SUP: Specific Use Permit. A special permit must be granted, similar to a zoning change for this to be built. Nearby properties are notified of the request and a public hearing is held before Planning and Zoning which decides whether to recommend it. Then another public hearing is held before City Council which votes to grant or deny the SUP. This process is designed so that the city may deny or place requirements on the development to satisfy the needs and requests of neighbors.
(1) Duplex units on NR-4 must be on separate lots and sold individually.
So, what would change? Duplexes in R4 would require an SUP rather than being permitted by right. And duplexes in R3 would now be allowed, but only with an SUP if granted through the public hearing process. But what would actually change on the ground?
In the current development code, an SUP is required to build townhomes within an NR-3 or NR-4 zone. How many of the almost 70 requested SUP’s since September 2015 were for an SUP on an NR-3 or NR-4 zone? Zero. Not one. Certainly there might be more demand for duplexes than townhomes, but if that’s the case where would they go?
The draft Oak Gateway Area Plan describes one such neighborhood in sub-area 3 depicted below which has expressed specific interest in incremental development to supply housing in a way that maintains the character of the neighborhood and keeps rents down:
“Approve appropriate Zoning Districts that allow increased diversity of housing types so long as they visually fit with the established neighborhood scale. These could include townhomes, duplexes, triplexes, accessory dwelling units, cottage homes, courtyard homes, and patio homes.”
“Approve appropriate Zoning Districts that require smaller‐scale ownership housing such as accessory dwelling units on single‐family lots, townhomes, duplexes, triplexes, cottage homes, courtyard homes, and patio homes.”
If these types of developments are not permitted in R3 and R4 zones with an SUP, the remaining option to satisfy increased density in this area would be a rezoning of this area.

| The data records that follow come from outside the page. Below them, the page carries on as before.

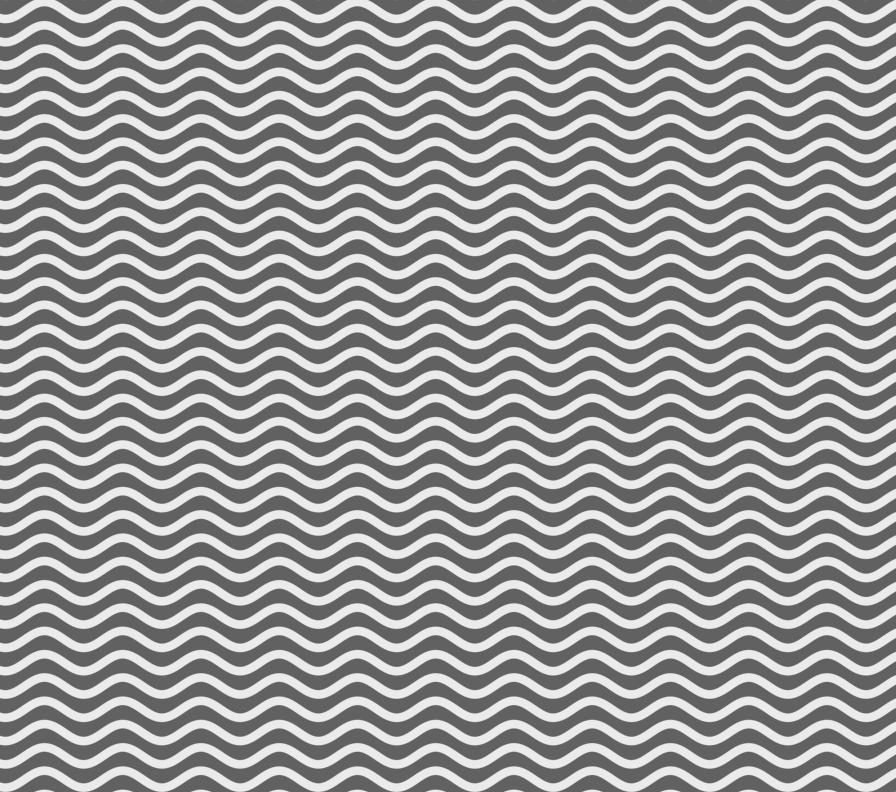
This pattern is drawn by a WebGL 1 fragment shader. Its source:

```glsl
precision highp float;

uniform vec2 u_resolution;

const float TAU = 6.2831853;

// Lengths are fractions of the canvas height
const float ROW_COUNT = 34.0;
const float ROW_OFFSET = 0.0162;
const float WAVELENGTH = 0.0988;
const float CREST_X = 0.0562;
const float AMPLITUDE = 0.0107;
const float LINE_WIDTH = 0.0109;

const vec3 GROUND_COLOR = vec3(0.38);
const vec3 LINE_COLOR = vec3(0.92);

// Distance to y = amplitude * cos(frequency * x), refined along the curve
float waveDistance(vec2 p, float amplitude, float frequency) {
  float x = p.x;
  for (int i = 0; i < 4; i++) {
    float height = amplitude * cos(frequency * x);
    float slope = -amplitude * frequency * sin(frequency * x);
    x += ((p.x - x) + (p.y - height) * slope) / (1.0 + slope * slope);
  }
  return length(p - vec2(x, amplitude * cos(frequency * x)));
}

// Distance to the nearest of a stack of evenly spaced waves
float waveRowsDistance(vec2 p, float spacing, float amplitude, float frequency) {
  float rise = p.y - amplitude * cos(frequency * p.x);
  float row = floor(rise / spacing + 0.5);
  return waveDistance(p - vec2(0.0, row * spacing), amplitude, frequency);
}

float strokeMask(float dist, float width, float softness) {
  return 1.0 - smoothstep(-softness, softness, dist - 0.5 * width);
}

void main() {
  vec2 p = gl_FragCoord.xy / u_resolution.y - vec2(CREST_X, ROW_OFFSET);
  float pixel = 1.0 / u_resolution.y;

  float dist = waveRowsDistance(p, 1.0 / ROW_COUNT, AMPLITUDE, TAU / WAVELENGTH);
  float line = strokeMask(dist, LINE_WIDTH, 0.8 * pixel);

  gl_FragColor = vec4(mix(GROUND_COLOR, LINE_COLOR, line), 1.0);
}
```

This would allow buildings which are contrary to both the goal of small-scale ownership and buildings which no longer fit within the neighborhood scale. It would destroy the very character this neighborhood is trying to preserve.
Established single-family home areas which have little demand or interest in townhomes or duplexes would have an SUP public hearing process to share their opposition. As Denton grows another 30 years, there will undoubtedly be changes. Maybe other R3 and R4 neighborhoods will want to offer more density with small-scale ownership rather than large apartment complexes. Without the tool of an SUP to grant these incremental developments within residential zones, the result will be higher rents, larger scale apartment complexes, and less available walkable living options for those who desire it.
Let’s extend Denton’s love of local control to our neighborhoods: support the ability for neighborhoods who want this type of development to achieve it, within an SUP framework that will allow neighborhoods which prefer to limit change to do just that.